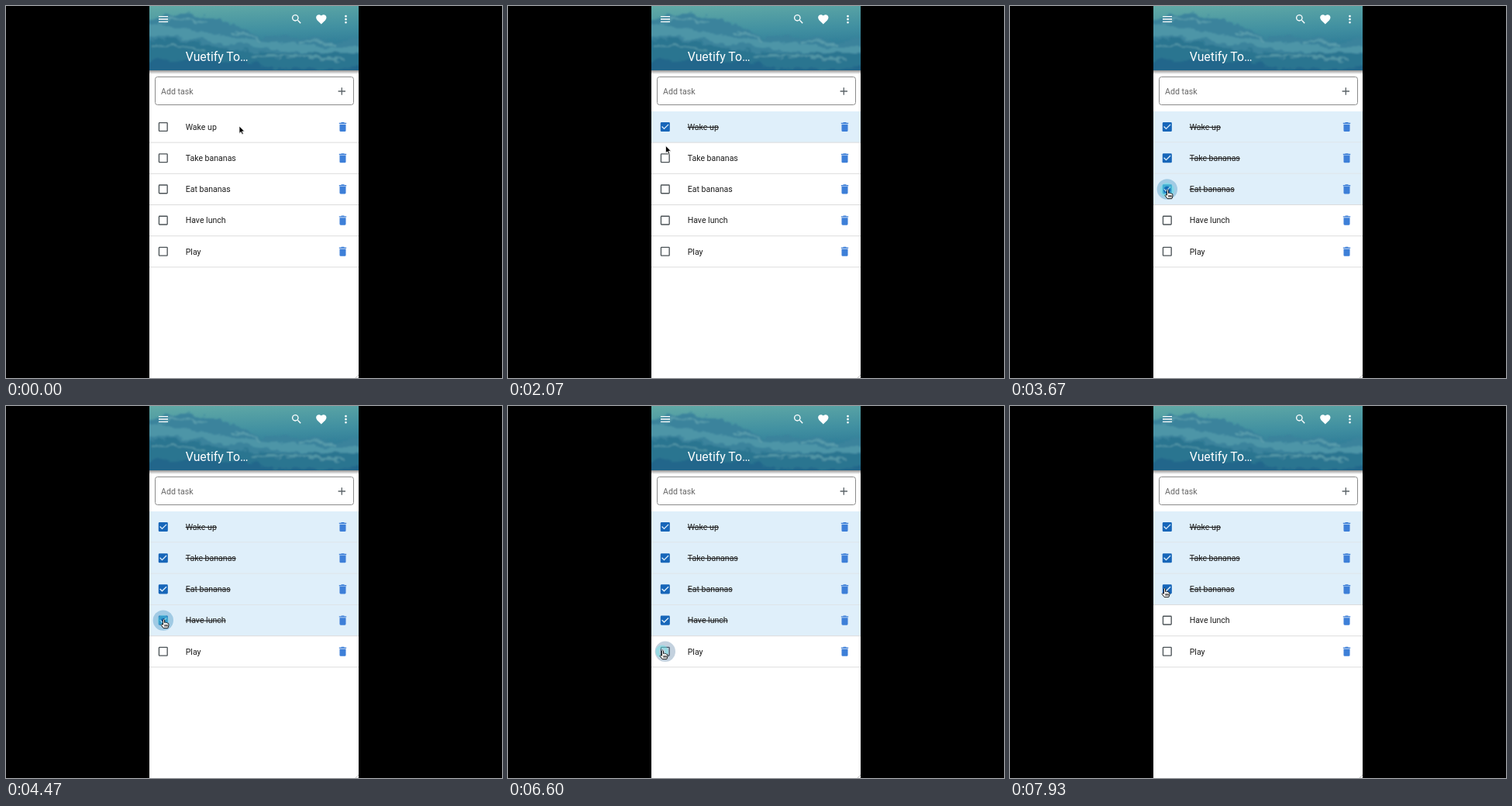
Recreate the animation shown at these times as an HTML page. Size 640 by 480 pixels, loop 8 s.

```html
<!DOCTYPE html>
<html lang="en">
<head>
<meta charset="utf-8">
<title>Todo list</title>
<style>
html, body { margin: 0; width: 100%; height: 100%; overflow: hidden; background: #000; }
svg { display: block; width: 100vw; height: 100vh; }
text { font-family: Roboto, Arial, sans-serif; }
</style>
</head>
<body>
<svg viewBox="0 0 640 480">
  <defs>
    <linearGradient id="sky" x1="0" y1="0" x2="0.15" y2="1">
      <stop offset="0" stop-color="#62aaa6"/>
      <stop offset=".45" stop-color="#4190a1"/>
      <stop offset="1" stop-color="#216a8f"/>
    </linearGradient>
    <linearGradient id="drop" x1="0" y1="0" x2="0" y2="1">
      <stop offset="0" stop-color="#000" stop-opacity=".42"/>
      <stop offset="1" stop-color="#000" stop-opacity="0"/>
    </linearGradient>
    <filter id="cloud" x="-10%" y="-30%" width="120%" height="160%">
      <feTurbulence type="fractalNoise" baseFrequency=".05 .09" numOctaves="3" seed="7"/>
      <feDisplacementMap in="SourceGraphic" scale="14" xChannelSelector="R" yChannelSelector="G"/>
      <feGaussianBlur stdDeviation="1.1"/>
    </filter>
    <clipPath id="head"><rect x="185" width="270" height="83"/></clipPath>
    <clipPath id="page"><rect x="185" width="270" height="480"/></clipPath>
  </defs>
  <rect width="640" height="480"/>
  <rect x="185" width="270" height="480" fill="#fff"/>
  <rect x="185" y="83" width="270" height="5" fill="url(#drop)"/>
  <g clip-path="url(#head)">
    <rect x="185" width="270" height="83" fill="url(#sky)"/>
    <g filter="url(#cloud)">
      <path d="M170 22Q200 8 216 15Q232 4 248 14Q272 10 288 24Q312 28 330 42Q352 36 372 44Q400 34 422 46L470 42V100H170Z" fill="#3a839c"/>
      <path d="M170 30Q205 21 232 29T300 41T352 47T410 52T470 50V60Q400 64 340 55T240 42T170 40Z" fill="#5a9fae" opacity=".65"/>
      <path d="M170 46Q210 38 252 48T340 60T470 62V100H170Z" fill="#28728f" opacity=".85"/>
      <path d="M196 23Q222 14 258 21M292 33Q316 36 330 45M378 48Q402 40 428 50M190 53Q225 48 256 57M318 66Q366 60 440 70" fill="none" stroke="#79b4ba" stroke-width="2.5" opacity=".5"/>
      <path d="M170 74Q240 62 320 76T470 74V100H170Z" fill="#1c6289" opacity=".7"/>
    </g>
  </g>
  <text x="231.8" y="70.6" font-size="15.8" fill="#fff">Vuetify To…</text>
  <g id="bar" fill="#fff"></g>
  <rect id="field" x="192.5" y="91.5" width="256" height="36" rx="3" fill="none"/>
  <rect id="notch" x="198" y="90" height="4" fill="#fff"/>
  <text id="label">Add task</text>
  <rect id="caret" x="200" y="103.5" width="1" height="13" fill="#1867a8"/>
  <g id="plus"></g>
  <g id="list" clip-path="url(#page)"></g>
  <g clip-path="url(#page)">
    <circle id="ripple" cx="202.8" r="13.2"/>
    <circle id="ring" fill="none" stroke="#68e4e8" stroke-width="4.6"/>
  </g>
  <path d="M451 480L455 476M453.5 480L455 478.5" stroke="#aaa" stroke-width=".7"/>
  <g id="pointer">
    <path id="arrow" d="M0 0V9.4L2.2 7.4L3.7 10.8L5.3 10.1L3.8 6.8H6.8Z" fill="#000" stroke="#fff" stroke-width=".7"/>
    <path id="hand" d="M-1 1Q0-.9 1 1V4.6Q2.2 3.5 2.9 4.8Q4.2 4 4.8 5.3Q6.4 4.8 6.4 6.6V8.6L5.3 11.6H-.4L-3.4 7.6Q-3.2 5.7-1 7.2ZM1.3 7V9.8M3 7V9.8M4.7 7V9.8" fill="#fff" stroke="#000" stroke-width=".9" stroke-linejoin="round"/>
    <path id="beam" d="M-2-5Q0-5 0-4Q0-5 2-5M0-4V5M-2 6Q0 6 0 5Q0 6 2 6" fill="none" stroke="#222" stroke-width=".9"/>
  </g>
</svg>
<script>
const LOOP = 8000;
const $ = id => document.getElementById(id);
const ICON = {
  menu: "M3 6H21V8H3ZM3 11H21V13H3ZM3 16H21V18H3Z",
  search: "M9.5 3A6.5 6.5 0 0 1 16 9.5C16 11.1 15.4 12.6 14.4 13.7L14.7 14H15.5L20.5 19L19 20.5L14 15.5V14.7L13.7 14.4A6.5 6.5 0 1 1 9.5 3M9.5 5A4.5 4.5 0 1 0 9.5 14A4.5 4.5 0 1 0 9.5 5",
  heart: "M12 21.3L10.6 20C5.4 15.4 2 12.3 2 8.5C2 5.4 4.4 3 7.5 3C9.2 3 10.9 3.8 12 5.1C13.1 3.8 14.8 3 16.5 3C19.6 3 22 5.4 22 8.5C22 12.3 18.6 15.4 13.4 20Z",
  dots: "M12 4A2 2 0 0 1 12 8A2 2 0 0 1 12 4M12 10A2 2 0 0 1 12 14A2 2 0 0 1 12 10M12 16A2 2 0 0 1 12 20A2 2 0 0 1 12 16",
  plus: "M19 13H13V19H11V13H5V11H11V5H13V11H19Z",
  trash: "M19 4H15.5L14.5 3H9.5L8.5 4H5V6H19ZM6 19A2 2 0 0 0 8 21H16A2 2 0 0 0 18 19V7H6Z",
  box: "M19 3H5A2 2 0 0 0 3 5V19A2 2 0 0 0 5 21H19A2 2 0 0 0 21 19V5A2 2 0 0 0 19 3M19 5V19H5V5Z",
  checked: "M10 17L5 12L6.4 10.6L10 14.2L17.6 6.6L19 8M19 3H5A2 2 0 0 0 3 5V19A2 2 0 0 0 5 21H19A2 2 0 0 0 21 19V5A2 2 0 0 0 19 3Z"
};
const TASKS = ["Wake up", "Take bananas", "Eat bananas", "Have lunch", "Play"];
const rowY = i => 156 + i * 40.2;

// Mouse presses: row, down, up
const CLICKS = [
  [0, 1450, 1725], [1, 2380, 2735], [2, 3180, 3600], [3, 4180, 4420],
  [4, 5040, 5330], [4, 6350, 6540], [3, 7020, 7270]
];
const FOCUS = 870, BLUR = 1450;

// Pointer stops: time, x, y
const PATH = [
  [70, 301, 155], [530, 296, 111], [1000, 296, 111], [1380, 203.5, 163.5],
  [1820, 203.5, 163.5], [2330, 203.5, 198], [2860, 203.5, 198],
  [3180, 203.5, 237], [3720, 203.5, 237], [4150, 203.5, 275],
  [4550, 203.5, 275], [5000, 201, 314.5], [5340, 201, 314.5],
  [5470, 207, 371], [6000, 207, 371], [6320, 199.5, 315],
  [6840, 199.5, 315], [7040, 199.5, 275], [7360, 199.5, 275],
  [7860, 199.5, 235]
];

const clamp = v => Math.max(0, Math.min(1, v));
const span = (t, a, b) => clamp((t - a) / (b - a));
const ease = u => u * u * (3 - 2 * u);
const mix = (a, b, u) => a + (b - a) * u;
const set = (el, attrs) => { for (const k in attrs) el.setAttribute(k, attrs[k]); };
const show = (el, on) => set(el, { visibility: on ? "visible" : "hidden" });
const icon = (name, x, y, extra = "") =>
  `<path d="${ICON[name]}" transform="translate(${x} ${y}) scale(.67) translate(-12 -12)" ${extra}/>`;

$("bar").innerHTML = icon("menu", 203, 17) + icon("search", 375, 17) +
  icon("heart", 406.8, 17.2) + icon("dots", 438.5, 17.2);
$("plus").innerHTML = icon("plus", 433.3, 110);

const rows = TASKS.map((name, i) => {
  const g = document.createElementNS("http://www.w3.org/2000/svg", "g"), y = rowY(i);
  g.innerHTML = `<rect x="185" y="${y - 20}" width="270" height="40.2" fill="#dfeffa"/>
    <rect x="185" y="${y + 19.6}" width="270" height="1" fill="#dcdcdc"/>
    ${icon("box", 202.8, y, 'fill="#4c5357" fill-rule="evenodd"')}
    ${icon("checked", 202.8, y, 'fill="#1766b9" fill-rule="evenodd"')}
    <text x="231.7" y="${y + 3.8}" font-size="10.55" fill="#1c1c1c">${name}</text>
    ${icon("trash", 434.5, y, 'fill="#3d7fd8"')}`;
  $("list").append(g);
  const [bg, , box, check, text] = g.children;
  return { bg, box, check, text };
});

function pointerAt(t) {
  const i = PATH.findIndex(p => p[0] > t);
  if (i === 0) return PATH[0].slice(1);
  if (i < 0) return PATH[PATH.length - 1].slice(1);
  const a = PATH[i - 1], b = PATH[i], u = ease(span(t, a[0], b[0]));
  return [mix(a[1], b[1], u), mix(a[2], b[2], u)];
}

function drawField(t) {
  const on = t >= FOCUS && t < BLUR;
  const lift = ease(span(t, FOCUS, FOCUS + 250)) - ease(span(t, BLUR, BLUR + 250));
  set($("field"), { stroke: on ? "#1f6a9c" : "#8b8b8b", "stroke-width": on ? 1.8 : 1 });
  set($("notch"), { width: 36 * lift });
  set($("label"), {
    x: 200, y: mix(113.8, 95.2, lift), "font-size": mix(10.6, 7.95, lift),
    fill: on ? "#1f6a9c" : "#666"
  });
  set($("plus"), { fill: on ? "#1f6a9c" : "#5c6468" });
  show($("caret"), on && t < FOCUS + 520);
}

function drawRows(t) {
  rows.forEach((r, i) => {
    const done = CLICKS.filter(c => c[0] === i && t >= c[2]).length % 2 === 1;
    show(r.bg, done);
    show(r.check, done);
    show(r.box, !done);
    set(r.text, { "text-decoration": done ? "line-through" : "none" });
    r.done = done;
  });
}

function drawPress(t) {
  const press = CLICKS.find(c => t >= c[1] && t < c[2] + 400);
  show($("ripple"), press);
  show($("ring"), press && t >= press[2]);
  if (!press) return;
  const [row, down, up] = press;
  set($("ripple"), {
    cy: rowY(row), r: 13.2 * ease(span(t, down, down + 220)),
    fill: rows[row].done ? "#1478b4" : "#3c6c96",
    opacity: .31 * (1 - span(t, up + 70, up + 200))
  });
  const u = span(t, up, up + 300), [x, y] = pointerAt(up);
  set($("ring"), {
    cx: x - .8, cy: mix(y + 2, rowY(row), .6),
    r: 19 * Math.sin(u * Math.PI / 2), opacity: .8 * Math.sin(u * Math.PI)
  });
}

function drawPointer(t) {
  const [x, y] = pointerAt(t);
  const hand = Math.abs(x - 203) < 12 &&
    TASKS.some((_, i) => Math.abs(y - rowY(i)) < 12);
  const beam = x > 193 && x < 424 && y > 91 && y < 128;
  set($("pointer"), { transform: `translate(${x} ${y})` });
  show($("hand"), hand);
  show($("beam"), beam);
  show($("arrow"), !hand && !beam);
}

function draw(t) {
  drawField(t);
  drawRows(t);
  drawPress(t);
  drawPointer(t);
}

const start = performance.now();
function tick() {
  draw((performance.now() - start) % LOOP);
  requestAnimationFrame(tick);
}
tick();
</script>
</body>
</html>
```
.....
— ACTIVITY —
Say how many lines in the listing above include the word "lift". Nothing but the number is needed.

— SOLUTION TO THE PROBLEM —
3